- Assigned task: Reproduce all the records word for word. Omit images.
-------------------------
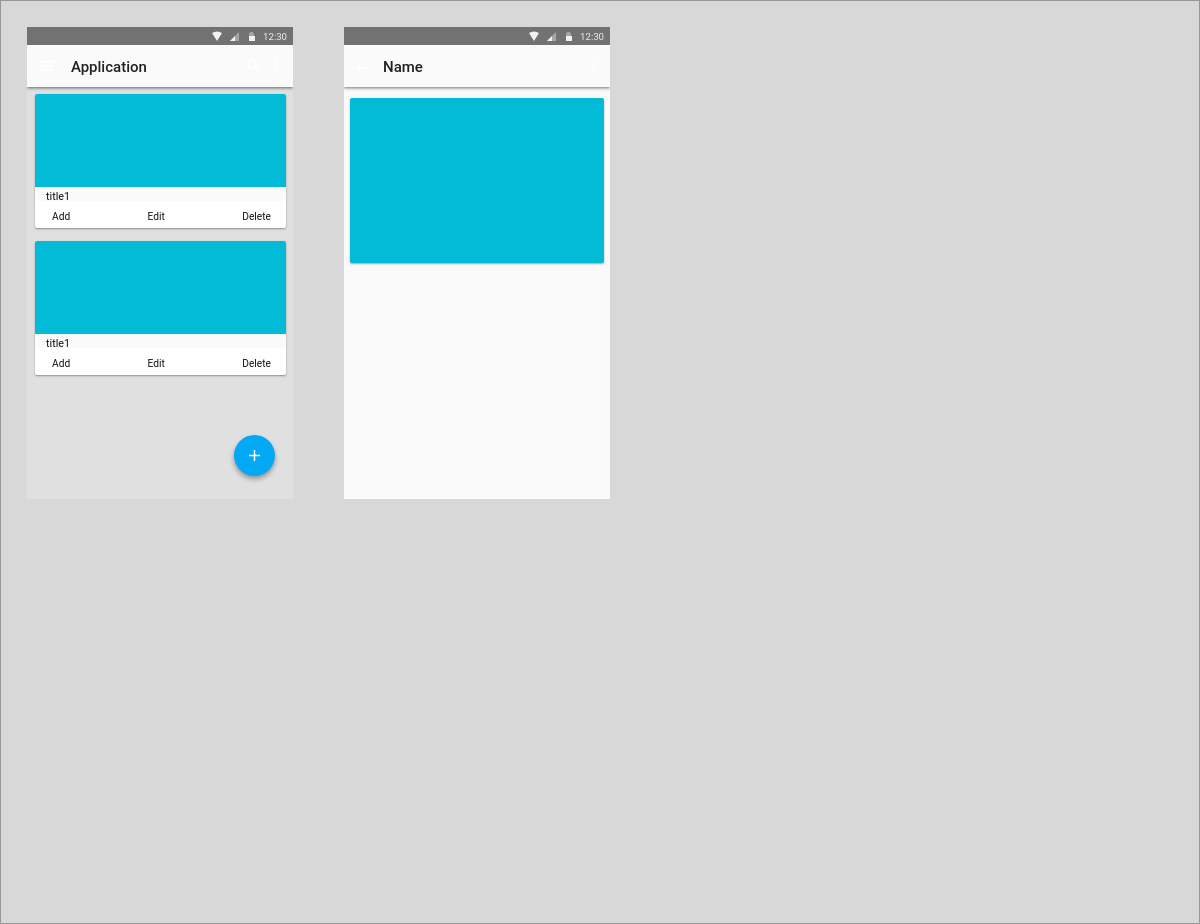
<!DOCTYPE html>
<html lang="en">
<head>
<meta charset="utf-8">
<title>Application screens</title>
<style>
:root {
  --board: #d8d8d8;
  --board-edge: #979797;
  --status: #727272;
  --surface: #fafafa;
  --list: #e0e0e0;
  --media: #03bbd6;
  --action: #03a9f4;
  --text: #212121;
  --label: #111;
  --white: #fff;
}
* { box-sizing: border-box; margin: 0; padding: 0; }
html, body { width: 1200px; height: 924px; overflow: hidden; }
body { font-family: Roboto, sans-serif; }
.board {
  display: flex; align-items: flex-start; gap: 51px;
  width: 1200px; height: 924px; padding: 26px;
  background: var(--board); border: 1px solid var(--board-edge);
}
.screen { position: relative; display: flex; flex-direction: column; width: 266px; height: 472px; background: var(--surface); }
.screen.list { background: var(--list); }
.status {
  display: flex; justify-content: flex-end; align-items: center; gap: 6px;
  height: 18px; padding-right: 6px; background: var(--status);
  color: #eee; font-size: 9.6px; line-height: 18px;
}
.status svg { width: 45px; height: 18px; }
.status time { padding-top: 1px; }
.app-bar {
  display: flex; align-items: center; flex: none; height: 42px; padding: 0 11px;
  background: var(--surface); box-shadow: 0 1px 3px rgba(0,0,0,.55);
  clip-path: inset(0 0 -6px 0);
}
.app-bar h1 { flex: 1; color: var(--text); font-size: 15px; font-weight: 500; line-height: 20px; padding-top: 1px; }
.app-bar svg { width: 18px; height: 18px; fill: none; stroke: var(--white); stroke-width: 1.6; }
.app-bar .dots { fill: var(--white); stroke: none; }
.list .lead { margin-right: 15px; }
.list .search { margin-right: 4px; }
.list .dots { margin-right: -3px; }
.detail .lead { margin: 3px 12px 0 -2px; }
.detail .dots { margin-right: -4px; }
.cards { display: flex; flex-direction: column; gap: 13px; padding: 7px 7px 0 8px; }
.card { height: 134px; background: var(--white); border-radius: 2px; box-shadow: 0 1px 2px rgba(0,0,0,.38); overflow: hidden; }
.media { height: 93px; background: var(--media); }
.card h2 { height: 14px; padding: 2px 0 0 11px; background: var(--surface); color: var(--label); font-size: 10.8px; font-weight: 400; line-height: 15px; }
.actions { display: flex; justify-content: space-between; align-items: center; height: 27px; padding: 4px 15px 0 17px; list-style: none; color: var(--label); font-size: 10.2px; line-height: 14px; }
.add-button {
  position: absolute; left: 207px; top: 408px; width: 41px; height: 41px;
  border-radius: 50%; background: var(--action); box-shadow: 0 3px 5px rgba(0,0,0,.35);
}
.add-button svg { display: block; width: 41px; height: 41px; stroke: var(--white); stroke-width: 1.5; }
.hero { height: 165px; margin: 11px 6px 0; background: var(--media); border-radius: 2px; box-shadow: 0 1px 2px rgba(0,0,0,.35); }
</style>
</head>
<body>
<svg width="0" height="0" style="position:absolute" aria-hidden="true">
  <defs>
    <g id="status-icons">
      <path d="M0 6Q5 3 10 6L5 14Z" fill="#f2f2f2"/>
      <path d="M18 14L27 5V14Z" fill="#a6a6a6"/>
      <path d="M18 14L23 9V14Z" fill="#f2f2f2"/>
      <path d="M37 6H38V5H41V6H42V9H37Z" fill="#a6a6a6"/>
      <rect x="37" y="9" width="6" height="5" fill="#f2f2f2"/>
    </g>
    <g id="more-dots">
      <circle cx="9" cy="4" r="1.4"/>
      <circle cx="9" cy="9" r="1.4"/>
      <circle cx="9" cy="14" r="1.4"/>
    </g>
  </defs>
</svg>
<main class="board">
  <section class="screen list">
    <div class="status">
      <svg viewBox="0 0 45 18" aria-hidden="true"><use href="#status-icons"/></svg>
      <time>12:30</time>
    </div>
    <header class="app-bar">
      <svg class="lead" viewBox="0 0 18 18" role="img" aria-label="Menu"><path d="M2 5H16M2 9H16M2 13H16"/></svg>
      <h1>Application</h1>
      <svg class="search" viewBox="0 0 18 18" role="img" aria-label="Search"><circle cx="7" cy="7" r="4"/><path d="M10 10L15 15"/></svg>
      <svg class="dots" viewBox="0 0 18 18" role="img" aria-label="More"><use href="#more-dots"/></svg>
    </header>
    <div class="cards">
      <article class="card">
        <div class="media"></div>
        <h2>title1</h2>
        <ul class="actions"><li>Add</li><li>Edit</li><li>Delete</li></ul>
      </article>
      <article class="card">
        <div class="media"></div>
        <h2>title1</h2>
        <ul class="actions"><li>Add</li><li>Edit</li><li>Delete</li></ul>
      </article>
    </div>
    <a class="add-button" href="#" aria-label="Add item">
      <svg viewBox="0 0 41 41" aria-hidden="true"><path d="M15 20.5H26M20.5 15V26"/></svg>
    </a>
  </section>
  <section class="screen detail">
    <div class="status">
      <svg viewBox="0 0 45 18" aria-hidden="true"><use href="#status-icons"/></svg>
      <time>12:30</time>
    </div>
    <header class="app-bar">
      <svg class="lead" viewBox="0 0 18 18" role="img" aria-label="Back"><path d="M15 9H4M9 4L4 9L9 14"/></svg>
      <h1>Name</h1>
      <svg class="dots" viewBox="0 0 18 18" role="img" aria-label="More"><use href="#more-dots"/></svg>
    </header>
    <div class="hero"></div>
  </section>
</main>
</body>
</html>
-------------------------
- Task answer:
<!DOCTYPE html>
<html lang="en">
<head>
<meta charset="utf-8">
<title>Application screens</title>
<style>
:root {
  --board: #d8d8d8;
  --board-edge: #979797;
  --status: #727272;
  --surface: #fafafa;
  --list: #e0e0e0;
  --media: #03bbd6;
  --action: #03a9f4;
  --text: #212121;
  --label: #111;
  --white: #fff;
}
* { box-sizing: border-box; margin: 0; padding: 0; }
html, body { width: 1200px; height: 924px; overflow: hidden; }
body { font-family: Roboto, sans-serif; }
.board {
  display: flex; align-items: flex-start; gap: 51px;
  width: 1200px; height: 924px; padding: 26px;
  background: var(--board); border: 1px solid var(--board-edge);
}
.screen { position: relative; display: flex; flex-direction: column; width: 266px; height: 472px; background: var(--surface); }
.screen.list { background: var(--list); }
.status {
  display: flex; justify-content: flex-end; align-items: center; gap: 6px;
  height: 18px; padding-right: 6px; background: var(--status);
  color: #eee; font-size: 9.6px; line-height: 18px;
}
.status svg { width: 45px; height: 18px; }
.status time { padding-top: 1px; }
.app-bar {
  display: flex; align-items: center; flex: none; height: 42px; padding: 0 11px;
  background: var(--surface); box-shadow: 0 1px 3px rgba(0,0,0,.55);
  clip-path: inset(0 0 -6px 0);
}
.app-bar h1 { flex: 1; color: var(--text); font-size: 15px; font-weight: 500; line-height: 20px; padding-top: 1px; }
.app-bar svg { width: 18px; height: 18px; fill: none; stroke: var(--white); stroke-width: 1.6; }
.app-bar .dots { fill: var(--white); stroke: none; }
.list .lead { margin-right: 15px; }
.list .search { margin-right: 4px; }
.list .dots { margin-right: -3px; }
.detail .lead { margin: 3px 12px 0 -2px; }
.detail .dots { margin-right: -4px; }
.cards { display: flex; flex-direction: column; gap: 13px; padding: 7px 7px 0 8px; }
.card { height: 134px; background: var(--white); border-radius: 2px; box-shadow: 0 1px 2px rgba(0,0,0,.38); overflow: hidden; }
.media { height: 93px; background: var(--media); }
.card h2 { height: 14px; padding: 2px 0 0 11px; background: var(--surface); color: var(--label); font-size: 10.8px; font-weight: 400; line-height: 15px; }
.actions { display: flex; justify-content: space-between; align-items: center; height: 27px; padding: 4px 15px 0 17px; list-style: none; color: var(--label); font-size: 10.2px; line-height: 14px; }
.add-button {
  position: absolute; left: 207px; top: 408px; width: 41px; height: 41px;
  border-radius: 50%; background: var(--action); box-shadow: 0 3px 5px rgba(0,0,0,.35);
}
.add-button svg { display: block; width: 41px; height: 41px; stroke: var(--white); stroke-width: 1.5; }
.hero { height: 165px; margin: 11px 6px 0; background: var(--media); border-radius: 2px; box-shadow: 0 1px 2px rgba(0,0,0,.35); }
</style>
</head>
<body>
<svg width="0" height="0" style="position:absolute" aria-hidden="true">
  <defs>
    <g id="status-icons">
      <path d="M0 6Q5 3 10 6L5 14Z" fill="#f2f2f2"/>
      <path d="M18 14L27 5V14Z" fill="#a6a6a6"/>
      <path d="M18 14L23 9V14Z" fill="#f2f2f2"/>
      <path d="M37 6H38V5H41V6H42V9H37Z" fill="#a6a6a6"/>
      <rect x="37" y="9" width="6" height="5" fill="#f2f2f2"/>
    </g>
    <g id="more-dots">
      <circle cx="9" cy="4" r="1.4"/>
      <circle cx="9" cy="9" r="1.4"/>
      <circle cx="9" cy="14" r="1.4"/>
    </g>
  </defs>
</svg>
<main class="board">
  <section class="screen list">
    <div class="status">
      <svg viewBox="0 0 45 18" aria-hidden="true"><use href="#status-icons"/></svg>
      <time>12:30</time>
    </div>
    <header class="app-bar">
      <svg class="lead" viewBox="0 0 18 18" role="img" aria-label="Menu"><path d="M2 5H16M2 9H16M2 13H16"/></svg>
      <h1>Application</h1>
      <svg class="search" viewBox="0 0 18 18" role="img" aria-label="Search"><circle cx="7" cy="7" r="4"/><path d="M10 10L15 15"/></svg>
      <svg class="dots" viewBox="0 0 18 18" role="img" aria-label="More"><use href="#more-dots"/></svg>
    </header>
    <div class="cards">
      <article class="card">
        <div class="media"></div>
        <h2>title1</h2>
        <ul class="actions"><li>Add</li><li>Edit</li><li>Delete</li></ul>
      </article>
      <article class="card">
        <div class="media"></div>
        <h2>title1</h2>
        <ul class="actions"><li>Add</li><li>Edit</li><li>Delete</li></ul>
      </article>
    </div>
    <a class="add-button" href="#" aria-label="Add item">
      <svg viewBox="0 0 41 41" aria-hidden="true"><path d="M15 20.5H26M20.5 15V26"/></svg>
    </a>
  </section>
  <section class="screen detail">
    <div class="status">
      <svg viewBox="0 0 45 18" aria-hidden="true"><use href="#status-icons"/></svg>
      <time>12:30</time>
    </div>
    <header class="app-bar">
      <svg class="lead" viewBox="0 0 18 18" role="img" aria-label="Back"><path d="M15 9H4M9 4L4 9L9 14"/></svg>
      <h1>Name</h1>
      <svg class="dots" viewBox="0 0 18 18" role="img" aria-label="More"><use href="#more-dots"/></svg>
    </header>
    <div class="hero"></div>
  </section>
</main>
</body>
</html>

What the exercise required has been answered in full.